On the way back I followed behind the guy in the Epic and he kept turning his head to see where I was. I kept working on my stroke, often times even getting two out of the five parts to be halfway decent for a few strokes in a row. With about 2 miles to go I was still feeling pretty strong, so I decided to focus on the "axe chopping" part of the stroke - really stabbing down and getting a good catch and a power stroke, and stop trying to think about hand height and elbow lift and foot push and torso twist and frammis angle. I passed the Epic guy and even increased my stroke rate for a while to get some distance. I could see the canoe women up ahead but never really closed the gap with them. The return trip was against the current and much more slog-like.

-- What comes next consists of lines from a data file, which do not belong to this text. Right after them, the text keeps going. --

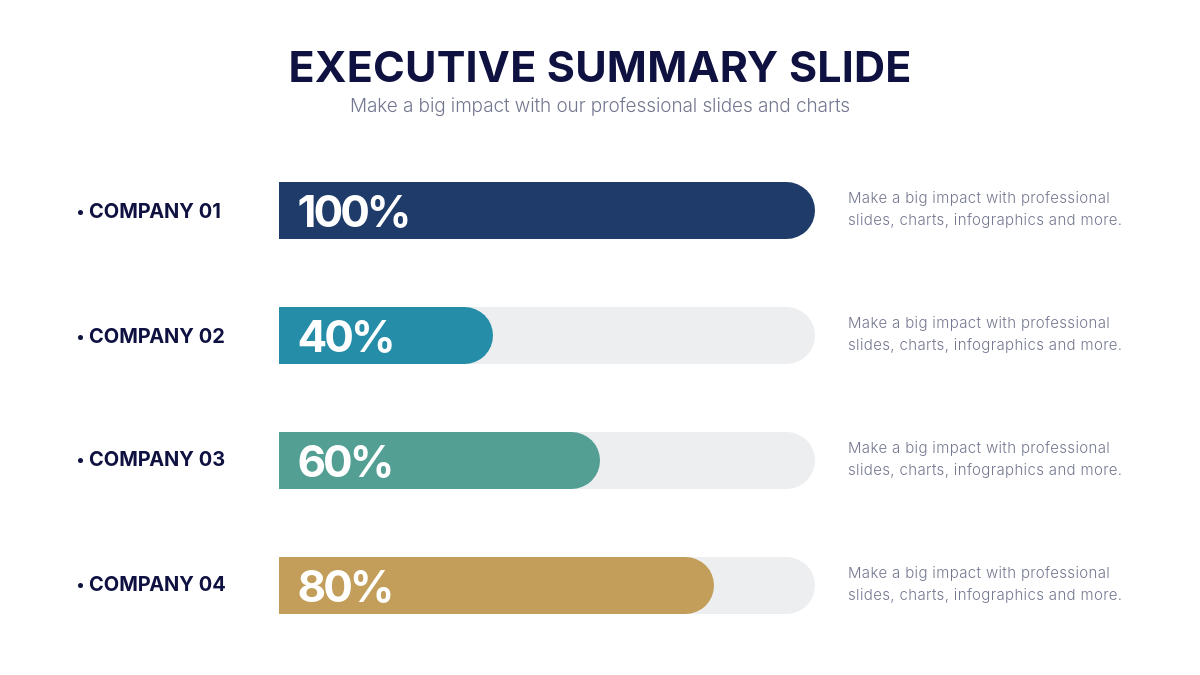
<!DOCTYPE html>
<html lang="en">
<head>
<meta charset="utf-8">
<title>Executive Summary Slide</title>
<style>
:root {
  --paper: #ffffff;
  --ink: #0f1140;
  --muted: #73778f;
  --track: #edeef0;
  --navy: #1e3b69;
  --teal: #268da8;
  --sage: #549f93;
  --gold: #c29e5a;
}
* { box-sizing: border-box; margin: 0; padding: 0; }
html, body { width: 1200px; height: 675px; overflow: hidden; background: var(--paper); }
body { font-family: Inter, "Open Sans", sans-serif; color: var(--ink); }
.slide { width: 1200px; height: 675px; display: flex; flex-direction: column; }
.heading { height: 182px; padding-top: 40px; text-align: center; white-space: nowrap; }
.heading h1 { font-size: 43px; line-height: 52px; font-weight: 700; letter-spacing: 0.2px; }
.heading p { margin-top: 2px; font-size: 19px; line-height: 24px; font-weight: 300; letter-spacing: -0.1px; color: var(--muted); }
.results { display: grid; grid-auto-rows: 57px; row-gap: 68px; padding-left: 78px; list-style: none; }
.result { display: grid; grid-template-columns: 200.5px 536.5px 290px; column-gap: 0; align-items: center; }
.name { display: flex; align-items: center; gap: 6px; font-size: 20px; line-height: 24px; font-weight: 700; white-space: nowrap; }
.name::before { content: ""; width: 5px; height: 5px; margin-top: 3px; border-radius: 50%; background: var(--ink); }
.raised .name { padding-bottom: 4px; }
.track { height: 57px; border-radius: 0 29px 29px 0; background: var(--track); }
.fill { width: var(--amount); height: 57px; padding-left: 19px; border-radius: 0 29px 29px 0; background: var(--tone); color: var(--paper); font-size: 44px; line-height: 58px; font-weight: 700; letter-spacing: -3px; white-space: nowrap; }
.note { padding: 0 0 3px 33px; font-size: 15px; line-height: 22.4px; font-weight: 300; letter-spacing: 0.35px; color: var(--muted); white-space: nowrap; }
.full { --tone: var(--navy); --amount: 100%; }
.forty { --tone: var(--teal); --amount: 40%; }
.sixty { --tone: var(--sage); --amount: 60%; }
.eighty { --tone: var(--gold); --amount: 435.5px; }
</style>
</head>
<body>
<main class="slide">
  <header class="heading">
    <h1>EXECUTIVE SUMMARY SLIDE</h1>
    <p>Make a big impact with our professional slides and charts</p>
  </header>
  <ul class="results">
    <li class="result full">
      <h2 class="name">COMPANY 01</h2>
      <div class="track"><div class="fill">100%</div></div>
      <p class="note">Make a big impact with professional<br>slides, charts, infographics and more.</p>
    </li>
    <li class="result forty">
      <h2 class="name">COMPANY 02</h2>
      <div class="track"><div class="fill">40%</div></div>
      <p class="note">Make a big impact with professional<br>slides, charts, infographics and more.</p>
    </li>
    <li class="result sixty raised">
      <h2 class="name">COMPANY 03</h2>
      <div class="track"><div class="fill">60%</div></div>
      <p class="note">Make a big impact with professional<br>slides, charts, infographics and more.</p>
    </li>
    <li class="result eighty raised">
      <h2 class="name">COMPANY 04</h2>
      <div class="track"><div class="fill">80%</div></div>
      <p class="note">Make a big impact with professional<br>slides, charts, infographics and more.</p>
    </li>
  </ul>
</main>
</body>
</html>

I figured the Epic guy was drafting me but I never looked around. I figured that if I was the one behind, I would start to surge when we came under the Rt. 13 bridge with less than 1/2 mile to go - so I stepped up the pace before the bridge. Then once I could see the dock where the finish line was I just gave it everything I had and just did my version of sprinting, which lead those watching from the shore to think a bee's nest had fallen into my boat. Holm and Melissa were paddling around after finishing and they started cheering me on: Holm "Go, you get this guy." Melissa: "Great job of sweating profusely, John!"
I finished about 15 or 20 seconds ahead of him, I think in something like 1:21 - I never did hear a time. The town had a firetruck spraying water up in the air onto the river, so I headed through that to cool off - until I realized that high pressure water sprayed up comes down really hard and really fast - it was like getting slapped in the head with a mop. I got out of the water, put the boat away, apologized to the Titian Twin Terrors for cutting them off at the turn around, and chatted for a bit. The awards ceremony wouldn't be for several hours, and the real world awaited, so I stopped by Susan's van to say goodbye and I walked into a scene right out of the movie "Wild Things": Susan had set up her camper's shower, basically a plastic bag full of water that heats up in the sun. Susan and the two canoe women were standing under it, soaping each other up. All they needed were prison outfits and it would have been every guy's fantasy. They were all fully clothed, by hot weather kayaking standards anyway, so it was sort of the PG version but a nice exit note to go out on. With that vision in my head, I hopped in the truck and headed for the inevitable Bay Bridge slowdown on the way home.
When I got back and looked at the heart rate data, I was pretty surprised to see how high my heart rate was during the race. I'm usually in the high 150's in these races, but it looks like I averaged 172, though that is high because I didn't have it on for the first .25 mile of the race. It wasn't until the last mile or so that I really felt like I was pushing it.
All in all, a fun race on a nice scenic river, very well organized by nice people. Googleicious map of the race course below.